SHAFAQNA- IQNA: The Grand Mosque in Mecca and the Prophet’s Mosque in Medina were reopened on Friday after they were closed for disinfection operations to prevent the spread of coronavirus.
According to Sky News Arabia, the Saudi state television announced on Friday morning that the two mosques are open to worshippers.
They had been closed amid growing concerns over the spread of the novel coronavirus, known as COVID-19.
An official with the General Presidency of Two Holy Mosques said the two places will be closed after Isha (night) prayers and remain closed until an hour before Sahahr (dawn) prayers every day during which times sanitizing operations will be carried out.

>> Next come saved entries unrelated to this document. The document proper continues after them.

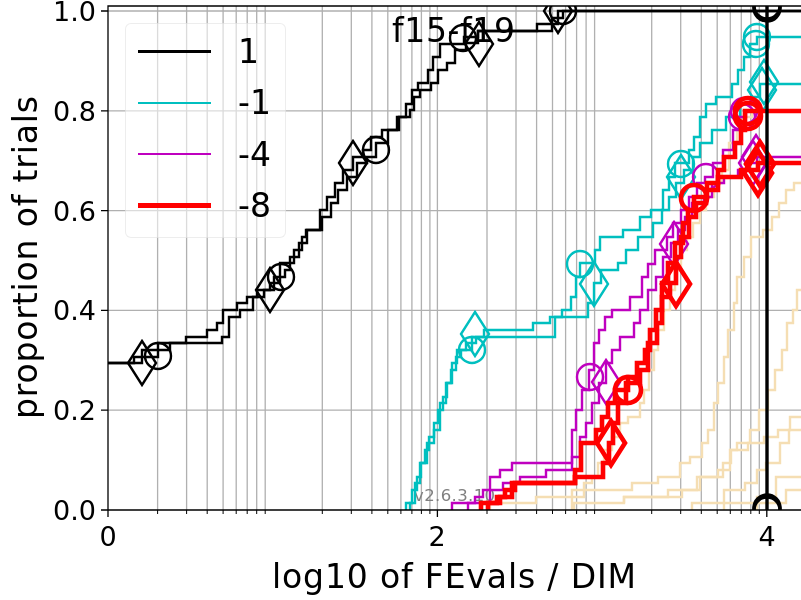
<!DOCTYPE html>
<html lang="en">
<head>
<meta charset="utf-8">
<title>Proportion of trials, f15-f19</title>
<style>
:root {
  --ink: #000;
  --cyan: #00bfbf;
  --magenta: #bf00bf;
  --red: #f00;
  --wheat: #f5deb3;
  --grid: #b0b0b0;
  --note: #808080;
  --paper: #fff;
}
* { box-sizing: border-box; margin: 0; padding: 0; }
html, body { width: 801px; height: 600px; overflow: hidden; background: var(--paper); }
.chart { position: relative; width: 801px; height: 600px; overflow: hidden; font-family: "DejaVu Sans", sans-serif; color: var(--ink); }
.plot { position: absolute; inset: 0; display: block; }
.plot path, .plot .markers { fill: none; stroke-linejoin: miter; }
.grid { stroke: var(--grid); stroke-width: 1.3; }
.axis { stroke: var(--ink); stroke-width: 1.3; }
.minor-ticks { stroke: var(--ink); stroke-width: 1; }
.background { stroke: var(--wheat); stroke-width: 2.4; }
.s1 { stroke: var(--ink); stroke-width: 2.4; }
.s2 { stroke: var(--cyan); stroke-width: 2.4; }
.s3 { stroke: var(--magenta); stroke-width: 2.4; }
.s4 { stroke: var(--red); stroke-width: 4.6; }
.budget { stroke: var(--ink); stroke-width: 3.4; }
.tick { font-size: 27px; }
.label { font-size: 33px; }
.note { font-size: 16.5px; fill: var(--note); }
.legend { position: absolute; left: 125px; top: 23px; width: 161px; height: 215px; padding: 2px 12px 6px; display: flex; flex-direction: column; list-style: none; border: 1.5px solid rgba(204,204,204,.35); border-radius: 6px; background: rgba(255,255,255,.55); }
.legend li { flex: 1; display: flex; align-items: center; gap: 27px; font-size: 33px; line-height: 1; }
.key { width: 73px; height: 2.4px; background: var(--series); }
.key.bold { height: 5px; }
</style>
</head>
<body>
<main class="chart">
<svg class="plot" width="801" height="600" viewBox="0 0 801 600" role="img" aria-label="Step chart of the proportion of trials against log10 of FEvals / DIM">
  <defs>
    <clipPath id="area"><rect x="108" y="6" width="693" height="504"/></clipPath>
    <path id="decade" d="M157.6 6V510M186.6 6V510M207.2 6V510M223.1 6V510M236.2 6V510M247.2 6V510M256.7 6V510M265.2 6V510"/>
    <path id="decade-ticks" d="M157.6 510v4M186.6 510v4M207.2 510v4M223.1 510v4M236.2 510v4M247.2 510v4M256.7 510v4M265.2 510v4"/>
    <circle id="ring" r="13"/>
    <path id="diamond" d="M0-22L14 0L0 22L-14 0Z"/>
  </defs>

  <g class="grid">
    <use href="#decade"/>
    <use href="#decade" x="164.7"/>
    <use href="#decade" x="329.4"/>
    <use href="#decade" x="494.1"/>
    <path d="M437.4 6V510M766.8 6V510M108 11H801M108 110.8H801M108 210.6H801M108 310.4H801M108 410.2H801"/>
  </g>

  <text class="label" x="392" y="42" textLength="123">f15-f19</text>
  <text class="note" x="414" y="501" textLength="81">v2.6.3.10</text>

  <g clip-path="url(#area)">
    <g class="background">
      <path d="M572 510V497H584V483H592V477H598V463H604V450H612V437H620V423H628V417H640V403H644V390H649V370H654V350H658V330H664V310H670V290H675V270H681V250H687V237H693V223H700V210H706V197H714V183H722V170H729V143H737V130H743V117H752V111H801"/>
      <path d="M490 510V503H536V497H572V490H632V483H658V477H680V463H690V457H702V443H708V430H714V403H718V383H724V357H728V330H734V303H737V277H744V257H751V237H763V230H772V217H779V203H786V190H794V183H801"/>
      <path d="M574 510V503H624V497H682V490H700V477H718V470H730V450H737V443H750V430H759V410H768V390H775V370H782V350H787V323H793V310H797V290H801"/>
      <path d="M624 503V497H668V490H697V477H723V463H731V450H748V443H764V437H778V430H790V417H801"/>
      <path d="M692 510V503H724V490H745V483H757V470H766V463H780V443H789V430H801M724 510V503H786V490H801M757 510V497H776V477H801"/>
    </g>

    <g class="s1">
      <path d="M108 363H134V357H158V350H170V343H222V337H229V317H240V310H253V297H264V290H274V277H285V270H290V257H299V243H307V230H322V217H331V203H338V190H347V177H357V163H367V157H376V143H388V130H397V117H410V110H414V97H420V90H431V83H438V70H447V63H455V50H466V43H478V31H552V18H563V11H801"/>
      <path d="M108 363H142V350H158V343H186V337H207V330H217V323H223V310H237V303H247V297H257V290H270V283H280V263H294V250H302V237H306V230H320V210H327V197H335V183H343V170H353V157H363V150H371V137H382V130H399V117H406V104H412V90H418V83H428V70H433V57H440V44H464V37H478V31H537V24H558V11H801"/>
      <g class="markers">
        <use href="#ring" x="158" y="356"/><use href="#ring" x="281" y="277"/><use href="#ring" x="376" y="150"/><use href="#ring" x="463" y="38"/><use href="#ring" x="563" y="11"/>
        <use href="#diamond" x="142" y="363"/><use href="#diamond" x="270" y="290"/><use href="#diamond" x="353" y="163"/><use href="#diamond" x="479" y="44"/><use href="#diamond" x="558" y="11"/>
      </g>
    </g>

    <g class="s2">
      <path d="M406 510V503H412V490H417V477H421V463H425V450H429V437H434V423H438V410H443V397H447V383H451V370H456V357H461V350H472V337H484V330H533V323H550V317H562V310H571V297H576V277H580V263H595V250H600V237H623V230H640V217H651V210H663V190H669V177H675V163H689V150H694V137H700V117H706V104H716V97H732V84H738V70H744V57H750V44H757V37H801"/>
      <path d="M410 510V503H415V483H420V463H427V443H434V430H440V403H446V383H452V363H457V350H466V343H476V337H555V317H588V303H594V283H601V270H618V263H626V250H638V237H653V223H662V210H669V197H676V183H684V170H693V157H700V143H712V130H726V117H740V104H752V97H760V84H801"/>
      <g class="markers">
        <use href="#ring" x="472" y="350"/><use href="#ring" x="580" y="264"/><use href="#ring" x="681" y="164"/><use href="#ring" x="756" y="44"/><use href="#ring" x="757" y="37"/>
        <use href="#diamond" x="475" y="334"/><use href="#diamond" x="594" y="284"/><use href="#diamond" x="681" y="177"/><use href="#diamond" x="762" y="90"/><use href="#diamond" x="764" y="82"/>
      </g>
    </g>

    <g class="s3">
      <path d="M452 510V503H475V497H483V490H490V477H500V470H512V463H572V430H576V410H582V390H589V370H594V343H599V330H605V317H612V310H630V297H642V277H648V264H655V250H667V237H673V223H681V210H689V197H697V183H705V177H713V163H723V150H733V130H739V117H746V111H801"/>
      <path d="M468 510V503H490V490H503V483H520V477H546V470H572V457H580V437H586V423H592V403H599V383H606V363H612V350H620V337H634V323H640V310H648V290H656V277H663V257H671V243H678V230H685V217H692V203H704V197H712V183H724V177H738V170H748V163H757V157H801"/>
      <g class="markers">
        <use href="#ring" x="590" y="377"/><use href="#ring" x="706" y="177"/><use href="#ring" x="742" y="117"/><use href="#ring" x="744" y="111"/>
        <use href="#diamond" x="606" y="382"/><use href="#diamond" x="674" y="244"/><use href="#diamond" x="753" y="163"/><use href="#diamond" x="756" y="157"/>
      </g>
    </g>

    <g class="s4">
      <path d="M481 510V503H497V497H505V490H515V483H575V470H581V443H596V430H602V417H608V403H615V390H628V377H637V363H645V350H650V330H656V310H662V283H668V263H675V243H683V223H688V210H694V197H707V183H718V170H724V157H735V143H741V130H745V111H801"/>
      <path d="M488 510V503H500V497H512V483H575V477H603V463H609V443H613V423H618V403H626V383H640V370H648V343H657V323H662V297H670V283H676V257H681V237H689V217H696V203H706V190H718V177H741V170H758V163H801"/>
      <g class="markers">
        <use href="#ring" x="628" y="390"/><use href="#ring" x="694" y="198"/><use href="#ring" x="748" y="116"/><use href="#ring" x="748" y="111"/>
        <use href="#diamond" x="611" y="443"/><use href="#diamond" x="676" y="284"/><use href="#diamond" x="758" y="173"/><use href="#diamond" x="760" y="164"/>
      </g>
    </g>

    <g class="budget markers">
      <path d="M767 6V510"/>
      <use href="#ring" x="767" y="6"/><use href="#ring" x="767" y="8"/>
      <use href="#ring" x="767" y="510"/><use href="#ring" x="767" y="508"/>
    </g>
  </g>

  <g class="axis">
    <path d="M801 6H108V510H801M101 11h7M101 110.8h7M101 210.6h7M101 310.4h7M101 410.2h7M101 510h7M108 510v7M437.4 510v7M766.8 510v7"/>
  </g>
  <g class="minor-ticks">
    <use href="#decade-ticks"/>
    <use href="#decade-ticks" x="164.7"/>
    <use href="#decade-ticks" x="329.4"/>
    <use href="#decade-ticks" x="494.1"/>
  </g>

  <g class="tick" text-anchor="end">
    <text x="96" y="21">1.0</text>
    <text x="96" y="120.5">0.8</text>
    <text x="96" y="220.5">0.6</text>
    <text x="96" y="320">0.4</text>
    <text x="96" y="420">0.2</text>
    <text x="96" y="519.5">0.0</text>
  </g>
  <g class="tick" text-anchor="middle">
    <text x="108" y="546">0</text>
    <text x="437" y="546">2</text>
    <text x="767" y="546">4</text>
  </g>
  <text class="label" x="272" y="588" textLength="364">log10 of FEvals / DIM</text>
  <text class="label" transform="translate(37 419) rotate(-90)" textLength="323">proportion of trials</text>
</svg>

<ul class="legend">
  <li><span class="key" style="--series:var(--ink)"></span>1</li>
  <li><span class="key" style="--series:var(--cyan)"></span>-1</li>
  <li><span class="key" style="--series:var(--magenta)"></span>-4</li>
  <li><span class="key bold" style="--series:var(--red)"></span>-8</li>
</ul>
</main>
</body>
</html>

On Wednesday, Saudi Arabia banned its citizens and other residents of the kingdom from performing Umrah pilgrimage in Mecca or visiting the Prophet’s Mosque in Medina amid the rapid spread of a coronavirus worldwide, expanding an earlier such ban on foreigners.
The Saudi Interior Ministry said in a statement that the kingdom had decided “to suspend Umrah temporarily for citizens and residents in the kingdom.”
They were also barred from “visits to the Prophet’s Mosque in Medina”, according to a Foreign Ministry tweet.
The aim is to “limit the spread of the coronavirus and prevent its access to the two holy mosques, which are witnessing permanent and intense crowds, which makes the issue of securing these crowds of utmost importance,” a spokesman for the Saudi Interior Ministry said.
A week earlier, Saudi authorities imposed a ban on overseas pilgrims visiting the Kaaba at the Grand Mosque in Mecca and the Prophet’s Mosque in Medina.
The move comes as many world countries are grappling with a growing coronavirus outbreak originating from China.
There are concerns that Saudi Arabia — which receives nearly 7 million Umrah pilgrims every year — is not being transparent about how badly it has been hit by the virus.
Saudi Arabia only confirmed five cases so far.
Riyadh’s last week decision to ban Umrah alone disrupted travel for thousands of Muslims already headed to the kingdom and potentially affects plans later this year for millions more ahead of the holy fasting month of Ramadan and the annual Hajj pilgrimage.